A few weeks ago (OK, maybe a month) I stared watching Mars on the National Geographic channel. I have only watched the first episode, but it was enough to get me interested in the person of Elon Musk.
I knew the name, knew he was linked with Tessa and SpaceX, but I was curious to know more.
In her book called “Elon Musk” journalist Ashlee Vance provides a detailed look at Musk’s life. He fee up in South Africa and always dreamed of making it to America. Once he did, he found himself constantly partaking in a variety of start-up companies.
In addition to SpaceX, Tesla, and SolarCity, Musk was involved in Zip2, a kind of MapQuest meets Yelp, as well as PayPal.

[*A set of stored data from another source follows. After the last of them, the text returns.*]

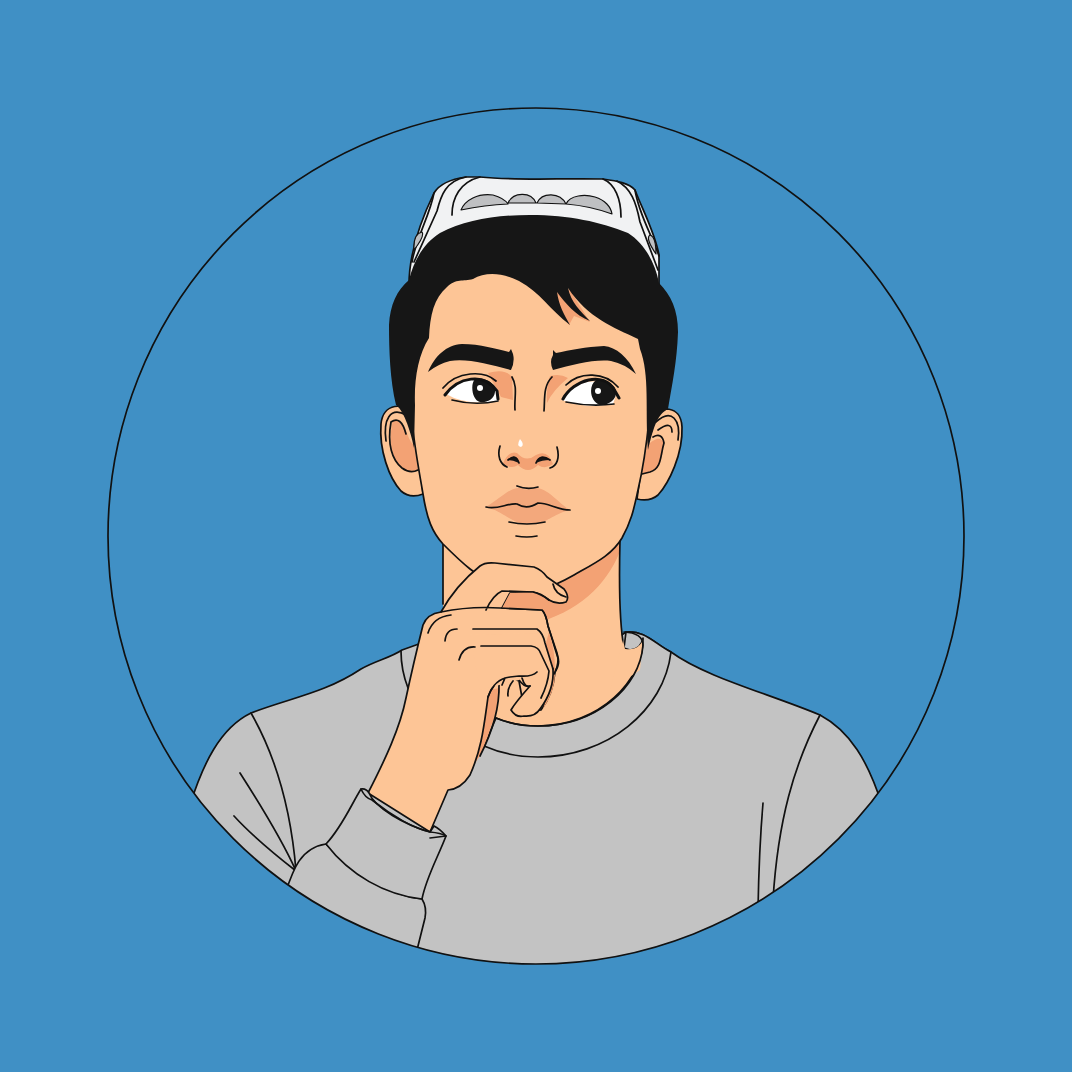
<!DOCTYPE html>
<html lang="en">
<head>
<meta charset="utf-8">
<title>Thinking young man</title>
<style>
:root {
  --sky: #4090c5;
  --ink: #111;
  --hair: #161616;
  --skin: #fdc596;
  --shade: #f3a274;
  --lip: #f3a87c;
  --shirt: #c3c3c3;
  --cap: #f1f2f3;
  --cap-grey: #bfc0c2;
  --white: #fff;
}
html, body { margin: 0; background: var(--sky); overflow: hidden; }
.portrait { display: block; width: 1072px; height: 1072px; }
.portrait * { stroke-linecap: round; stroke-linejoin: round; }
.line { fill: none; stroke: var(--ink); stroke-width: 1.7; }
.skin, .shirt, .cap, .cap-grey { stroke: var(--ink); stroke-width: 1.7; }
.skin { fill: var(--skin); }
.shirt { fill: var(--shirt); }
.cap { fill: var(--cap); }
.cap-grey { fill: var(--cap-grey); stroke-width: 1.2; }
.shade { fill: var(--shade); }
.lip { fill: var(--lip); }
.hair { fill: var(--hair); }
.white { fill: var(--white); }
</style>
</head>
<body>
<svg class="portrait" viewBox="0 0 1072 1072" role="img" aria-label="Young man in a white cap and grey sweatshirt, hand on chin, looking aside">
  <defs>
    <clipPath id="medallion"><circle cx="536" cy="536" r="428"/></clipPath>
    <clipPath id="neck-shape"><path d="M443 530V640L470 725H540C590 725 640 690 643 640L623 645Q619 620 620 530Z"/></clipPath>
  </defs>
  <rect width="1072" height="1072" fill="var(--sky)"/>

  <g clip-path="url(#medallion)">
    <g id="sweatshirt">
      <path class="shirt" d="M190 805C203 764 220 728 251 713C290 698 325 693 361 669C377 660 390 658 402 650L430 640L600 650L626 632C645 630 655 644 671 652C705 677 770 694 820 715C850 731 868 761 882 805V980H190Z"/>
      <path class="line" d="M251 713C275 755 291 810 296 871M240 773C265 812 283 842 296 871M234 816C255 839 278 857 296 871M820 715C794 765 778 820 773 900M763 803Q759 850 758 910"/>
    </g>

    <g id="neck">
      <path fill="var(--skin)" d="M443 530V640L470 725H540C600 725 643 690 643 640L623 645Q619 620 620 530Z"/>
      <g clip-path="url(#neck-shape)">
        <path class="shade" d="M440 540L476 573L510 610L540 622C585 608 610 580 622 546V536H440Z"/>
        <path fill="var(--skin)" d="M443 541Q455 560 476 574L443 614Z"/>
      </g>
      <path class="line" d="M443 540V604M620 540C619 580 619 622 624 648"/>
    </g>

    <g id="collar">
      <path class="shirt" d="M624 648L630 650C638 649 642 645 643 638C644 680 600 726 538 726C522 726 508 723 496 718L484 746C500 753 519 757 538 757C607 757 664 711 671 652C655 644 645 630 626 632Z"/>
      <path fill="var(--skin)" d="M623 640L625 649C637 651 643 643 643 638L640 670L610 690Z"/>
      <path class="line" d="M624 632Q643 633 643 645C640 688 595 726 538 726C522 726 508 723 496 718M401 651Q401 670 408 688"/>
    </g>
  </g>

  <g id="cap">
    <path class="cap" d="M409 285C409 255 421 220 434 193C440 183 452 179 466 177L480 177C520 181 560 178 603 179C617 181 629 183 635 190C643 211 655 233 659 255V290L610 260H450Z"/>
    <path class="line" d="M480 177C460 182 452 198 452 215M466 177C446 181 441 195 437 211L414 262M603 179C615 184 621 199 621 217M617 181C631 188 636 202 640 222L658 270M434 193C430 215 416 238 412 262M635 190C639 215 652 235 659 256"/>
    <path class="cap-grey" d="M461 210C465 200 478 193 493 195Q504 198 508 204Q485 205 461 210ZM508 203C513 192 531 191 536 203ZM537 203C542 192 560 192 566 204ZM566 204C570 195 585 194 595 197C605 200 611 207 612 214Q590 206 566 204ZM414 250Q413 234 422 232Q425 236 414 250ZM656 254Q645 238 650 235Q656 237 656 254Z"/>
  </g>

  <g id="ears">
    <path class="skin" d="M416 416C404 401 383 403 381 424C379 450 389 478 401 491Q410 499 423 494Z"/>
    <path class="shade" d="M393 420C388 440 391 457 401 467Q410 474 418 470L414 445C405 438 408 420 393 420Z"/>
    <path class="line" d="M406 415C390 406 383 420 386 441M391 422C387 444 392 460 402 468Q410 474 418 470M391 422Q401 415 406 434"/>
    <path class="skin" d="M648 420C660 404 681 405 682 427C683 454 669 483 658 495Q650 502 637 499Z"/>
    <path class="shade" d="M647 446C657 436 661 438 664 443C662 458 661 469 650 472L642 474Z"/>
    <path class="line" d="M656 422C672 407 681 421 678 440M653 437Q662 432 664 443C660 456 662 468 650 472L642 474M658 430Q672 420 672 432"/>
  </g>

  <g id="face">
    <path class="skin" d="M412 420C414 445 419 470 423 494C427 519 432 532 443 544C459 560 478 579 504 589C530 597 553 587 574 575C595 563 612 555 622 538C632 520 634 508 638 490C645 460 647 440 649 420L650 320L560 260H440L410 330Z"/>
    <path class="shade" d="M480 274C510 271 531 283 549 297L569 325L574 316L590 322L570 290L510 262Z"/>
    <path class="hair" d="M414 448C410 428 403 410 396 405C390 380 389 350 389 325C390 305 397 290 409 280C414 260 424 243 440 233C465 220 496 215 530 215C570 215 600 222 628 233C644 243 655 262 659 283C671 295 678 310 678 332C677 362 672 385 668 409C658 414 654 425 648 450C645 410 650 375 640 349L638 339C613 327 588 318 568 288C571 302 580 311 590 321C575 315 566 304 557 292C559 306 564 314 570 325C550 310 540 292 519 281C501 272 485 272 473 279C463 282 456 278 447 287C434 298 430 315 429 338C418 355 414 380 415 405Z"/>
  </g>

  <g id="brows">
    <path class="hair" d="M428 372C435 356 446 345 462 344C480 344 497 349 509 352L511 349L513 354Q515 362 511 370C489 364 466 358 450 361Q438 364 428 372Z"/>
    <path class="hair" d="M636 374C628 357 616 347 604 346C586 347 570 350 556 353L553 350L553 355Q549 362 553 370C573 365 594 359 611 361Q625 364 636 374Z"/>
  </g>

  <g id="eyes">
    <path class="shade" d="M488 373Q505 368 512 377L513 400L501 397ZM550 376Q546 388 547 403Q553 390 568 378Q560 373 550 376Z"/>
    <path class="white" d="M446 394C458 378 482 374 496 389L498 401Q466 406 446 394Z"/>
    <path class="white" d="M562 400C571 382 600 373 617 392L613 404Q585 409 562 400Z"/>
    <path class="hair" d="M475 379C488 377 496 385 495 392C494 400 486 403 480 402C472 400 470 384 475 379ZM596 380C608 378 617 387 616 394C615 402 606 405 600 405C590 402 588 386 596 380Z"/>
    <circle class="white" cx="480" cy="388" r="3"/>
    <circle class="white" cx="598" cy="391" r="3"/>
    <path class="line" stroke-width="3" style="stroke-width:3" d="M445 395C458 377 484 372 497 391L498 399M563 399C573 380 604 370 615 391L619 398"/>
    <path class="line" d="M443 388C457 371 484 370 496 381M566 385C580 371 605 372 618 387M452 400Q475 406 498 401M566 402Q590 407 614 404M512 377C518 387 514 398 515 410M552 377C543 386 545 399 544 411"/>
  </g>

  <g id="nose">
    <path class="shade" d="M503 463Q509 450 517 453Q526 463 536 455Q548 449 553 464Q545 470 538 465Q528 475 518 465Q511 470 503 463Z"/>
    <path class="hair" d="M508 460Q516 452 519 463Q513 460 508 460ZM536 463Q540 453 550 460Q542 460 536 463Z"/>
    <path class="line" d="M500 446C497 456 500 464 507 467M557 447C560 458 557 466 550 468M508 460Q516 453 519 463M536 463Q540 453 550 460"/>
    <path class="white" d="M520 439Q525 445 521 447Q516 446 520 439Z"/>
  </g>

  <g id="mouth">
    <path class="lip" d="M486 507C500 499 510 487 520 488Q527 491 535 488C548 488 557 502 570 510C552 514 548 524 530 524C511 524 505 512 486 507Z"/>
    <path class="line" d="M486 507C498 510 507 503 517 504Q527 510 538 503C549 503 557 510 570 510M517 486Q527 490 538 487M509 522Q527 526 545 522M516 536Q527 538 537 536"/>
  </g>

  <g id="hand">
    <path class="shade" d="M488 690L500 688Q496 720 480 756L470 770Z"/>
    <path class="line" d="M499 684Q500 717 480 756"/>
    <path class="skin" d="M368 793C385 760 400 728 406 698C412 670 418 645 423 625Q427 614 441 612C451 594 465 578 480 566Q485 562 495 563L534 567Q542 570 547 577L564 589Q570 597 566 602Q557 605 549 600Q541 593 533 592L510 593L502 608L542 610Q546 614 548 626L557 655Q561 663 555 672Q553 695 541 710Q530 712 523 703L519 681L506 676Q492 684 488 697C484 725 482 748 470 775Q461 789 448 790L430 832Z"/>
    <path class="shade" d="M510 593L533 592Q541 594 547 601L542 610L502 608ZM549 632Q555 650 555 670Q556 690 543 709Q551 687 552 669L544 650Z"/>
    <path class="skin" d="M519 680Q525 688 530 686C522 695 515 703 511 710Q516 718 524 716Q535 717 540 709C549 697 554 683 553 669L543 648L520 645Z"/>
    <path fill="var(--skin)" d="M470 635L541 633L553 668L541 672L519 680L480 690Z"/>
    <path class="line" d="M441 612Q470 606 500 608L542 610Q546 614 548 626L557 653Q560 663 554 674M486 610Q493 595 502 591L533 592Q541 594 549 600M553 584Q555 594 566 597M428 633Q433 617 451 615M445 641Q446 629 457 629M473 629H537Q543 633 545 643L553 669M459 660Q463 646 475 647M481 646H531Q539 647 541 654L549 671Q548 684 541 698M488 697Q494 679 510 677L519 676Q532 677 537 672M505 678L502 685M522 678Q525 688 530 686M513 681Q507 688 508 696"/>
  </g>

  <g id="sleeve" clip-path="url(#medallion)">
    <path class="shirt" d="M285 894C293 870 300 848 326 844C355 870 385 895 422 899Q427 907 425 918L417 950L330 960Z"/>
    <path class="shirt" d="M326 844C342 827 351 805 361 789Q366 788 369 793C375 808 405 825 430 832Q441 833 446 836C438 857 426 878 422 899C385 895 350 875 326 844Z"/>
    <path class="line" d="M361 789Q365 798 372 800C392 816 415 829 430 832L434 826Q440 829 446 836L430 838"/>
  </g>

  <circle id="medallion-ring" class="line" cx="536" cy="536" r="428"/>
</svg>
</body>
</html>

It is quite interesting to read and get a peek inside the man who has his finger in so many different but related fields of engineering and technology. You get a feel from Vance’s writing that Musk has two speeds: stop and go, and he doesn’t usually stop, even when every rational indication is saying to.
It’s also easy to read about him and big into his big dreams. Somehow, after reading Musk’s history, a colony on Mars doesn’t feel like a sci-fi story anymore.
In her reporting and writing, Vance speaks to a variety of people, and gives voice to all their opinions, good or bad. She does not paint a picture of Musk one way or the other, she shares her observations and the comments of Musk and others.
Overall, reading the book, one gets a sense of thorough research and evenness. And though Musk deals in very technical fields, the book is not bogged down by either jargon nor lengthy explanations.
For anyone interested in Musk or any of his companies, I think it’s an interesting read. It’s almost a case study of how hard work and dedication can allow for the seeming impossible to become a reality.